From Courtship to Relationship- by Fabiola Forns


Anhinga courtship (Anhinga Anhinga) could be extremely amusing and very fast, as we were able to witness this past Saturday morning at Shark Valley, West entrance to Everglades National Park, while there on a Miami-Dade College photography class.
There had been some action, especially with Purple Gallinules that were very abundant and in plain view, some Snowy Egrets and Tricolored Herons dancing the water, the invariable and always present great Blue Herons.
It is breeding time for many of them, even a big alligator was rumbling calling for a mate. Early for them, but this year, the water level at the park is on the high side, accelerating some things.

A male Anhinga was doing his ritualistic wing dance to attract a female. Sure enough, this beautiful female answer and flew in. Some of us were standing right in front of the nest, that had just fledged two big female chicks, still hanging around the area, not missing a beat.

The first few kisses, full breeding plumage.
The first few kisses, full breeding plumage.

Well, it was love at first site and they proceeded to kiss and fence and celebrate the beauty of the day and the getting together.
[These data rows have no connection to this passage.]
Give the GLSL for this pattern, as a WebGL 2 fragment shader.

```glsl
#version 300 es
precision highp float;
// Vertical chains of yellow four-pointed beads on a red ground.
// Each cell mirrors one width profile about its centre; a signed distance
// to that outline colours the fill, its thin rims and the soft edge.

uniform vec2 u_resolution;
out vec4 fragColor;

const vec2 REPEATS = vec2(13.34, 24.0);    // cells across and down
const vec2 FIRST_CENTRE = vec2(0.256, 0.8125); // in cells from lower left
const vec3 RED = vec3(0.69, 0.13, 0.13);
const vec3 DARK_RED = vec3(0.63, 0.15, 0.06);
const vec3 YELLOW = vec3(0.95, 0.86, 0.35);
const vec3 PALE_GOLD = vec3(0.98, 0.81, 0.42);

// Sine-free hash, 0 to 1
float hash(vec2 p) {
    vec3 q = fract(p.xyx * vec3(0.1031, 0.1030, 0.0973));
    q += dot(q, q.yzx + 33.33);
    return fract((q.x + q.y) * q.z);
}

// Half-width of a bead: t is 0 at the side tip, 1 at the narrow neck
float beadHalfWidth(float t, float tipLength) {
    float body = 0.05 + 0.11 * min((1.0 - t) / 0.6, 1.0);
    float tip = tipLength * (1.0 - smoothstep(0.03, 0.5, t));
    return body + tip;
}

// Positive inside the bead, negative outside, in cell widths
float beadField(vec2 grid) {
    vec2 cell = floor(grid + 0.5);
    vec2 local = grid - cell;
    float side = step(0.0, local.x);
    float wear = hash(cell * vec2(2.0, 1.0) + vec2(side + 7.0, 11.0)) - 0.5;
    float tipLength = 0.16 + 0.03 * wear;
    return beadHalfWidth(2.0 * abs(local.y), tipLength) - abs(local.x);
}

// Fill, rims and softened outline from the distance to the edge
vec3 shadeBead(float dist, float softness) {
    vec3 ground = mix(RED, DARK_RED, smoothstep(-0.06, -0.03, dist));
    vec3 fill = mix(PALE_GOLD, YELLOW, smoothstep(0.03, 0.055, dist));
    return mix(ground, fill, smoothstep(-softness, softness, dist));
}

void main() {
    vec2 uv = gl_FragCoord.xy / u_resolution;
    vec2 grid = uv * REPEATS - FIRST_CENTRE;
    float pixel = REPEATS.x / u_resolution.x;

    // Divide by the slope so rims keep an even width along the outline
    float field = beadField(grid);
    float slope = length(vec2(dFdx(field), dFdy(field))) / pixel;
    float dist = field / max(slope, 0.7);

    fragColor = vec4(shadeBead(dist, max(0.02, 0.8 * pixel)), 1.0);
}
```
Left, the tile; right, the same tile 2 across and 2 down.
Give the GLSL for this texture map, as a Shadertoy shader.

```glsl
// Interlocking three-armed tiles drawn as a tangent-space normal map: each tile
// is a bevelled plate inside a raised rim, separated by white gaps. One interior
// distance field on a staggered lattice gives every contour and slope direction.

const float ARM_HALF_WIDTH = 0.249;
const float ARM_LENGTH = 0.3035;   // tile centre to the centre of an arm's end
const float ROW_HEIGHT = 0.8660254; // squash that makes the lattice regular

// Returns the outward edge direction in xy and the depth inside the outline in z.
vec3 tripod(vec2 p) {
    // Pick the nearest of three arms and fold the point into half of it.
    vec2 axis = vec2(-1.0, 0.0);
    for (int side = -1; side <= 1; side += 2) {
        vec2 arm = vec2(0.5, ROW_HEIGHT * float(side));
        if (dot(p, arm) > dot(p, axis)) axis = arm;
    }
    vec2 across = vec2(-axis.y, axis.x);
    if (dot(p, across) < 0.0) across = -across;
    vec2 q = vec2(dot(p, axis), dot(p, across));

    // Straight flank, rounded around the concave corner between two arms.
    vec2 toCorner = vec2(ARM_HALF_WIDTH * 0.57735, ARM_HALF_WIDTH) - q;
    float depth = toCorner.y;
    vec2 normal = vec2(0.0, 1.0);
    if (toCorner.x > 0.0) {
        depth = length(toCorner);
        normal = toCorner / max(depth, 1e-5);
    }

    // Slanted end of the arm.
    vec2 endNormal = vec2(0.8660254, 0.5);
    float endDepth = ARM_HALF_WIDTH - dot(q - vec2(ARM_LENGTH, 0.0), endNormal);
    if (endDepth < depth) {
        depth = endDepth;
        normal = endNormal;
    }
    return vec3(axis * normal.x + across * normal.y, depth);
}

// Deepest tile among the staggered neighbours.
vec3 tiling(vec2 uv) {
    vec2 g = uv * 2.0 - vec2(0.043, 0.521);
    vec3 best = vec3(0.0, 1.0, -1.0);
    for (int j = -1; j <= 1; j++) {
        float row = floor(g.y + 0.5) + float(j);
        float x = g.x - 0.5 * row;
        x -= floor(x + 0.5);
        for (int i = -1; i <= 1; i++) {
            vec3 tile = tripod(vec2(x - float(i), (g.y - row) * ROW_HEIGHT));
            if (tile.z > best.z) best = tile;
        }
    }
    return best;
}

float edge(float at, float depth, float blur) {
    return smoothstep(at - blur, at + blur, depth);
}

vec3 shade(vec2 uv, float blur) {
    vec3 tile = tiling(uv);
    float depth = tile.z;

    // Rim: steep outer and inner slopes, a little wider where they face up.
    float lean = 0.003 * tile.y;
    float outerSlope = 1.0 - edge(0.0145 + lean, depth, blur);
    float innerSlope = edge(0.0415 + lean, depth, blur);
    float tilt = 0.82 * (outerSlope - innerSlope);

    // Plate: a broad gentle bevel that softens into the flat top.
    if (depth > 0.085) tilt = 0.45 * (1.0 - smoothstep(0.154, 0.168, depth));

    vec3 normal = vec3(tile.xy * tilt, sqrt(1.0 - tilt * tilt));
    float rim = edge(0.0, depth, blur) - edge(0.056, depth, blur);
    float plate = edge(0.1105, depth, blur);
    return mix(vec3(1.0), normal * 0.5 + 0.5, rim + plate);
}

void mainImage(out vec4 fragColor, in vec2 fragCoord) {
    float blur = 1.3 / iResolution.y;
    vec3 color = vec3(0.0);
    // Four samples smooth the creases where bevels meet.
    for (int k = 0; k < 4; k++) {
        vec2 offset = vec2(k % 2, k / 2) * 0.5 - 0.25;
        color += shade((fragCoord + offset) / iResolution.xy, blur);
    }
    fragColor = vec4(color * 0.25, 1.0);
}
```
A couple of minutes later, they mated and, as expected, he climbed down the tree and brought a beautiful green branch, to her absolute delight
Getting to know each other
Getting to know each other

The actual moment of the first mating.
The actual moment of the first mating.

One more branch and another mating, before things settled and the nest was officially inaugurated. Let us hope that they can produce healthy chicks and no cold front gets in their way. It will be a beautiful location to photograph, just across the narrow canal, and as branchy as you can expect from a nest.
The first branch after copulation.
The first branch after copulation.

Feeling newlywed pride.
Feeling newlywed pride.

A new branch for the belle.
A new branch for the belle.

It was a privilege to witness the beginning of a new cycle of life.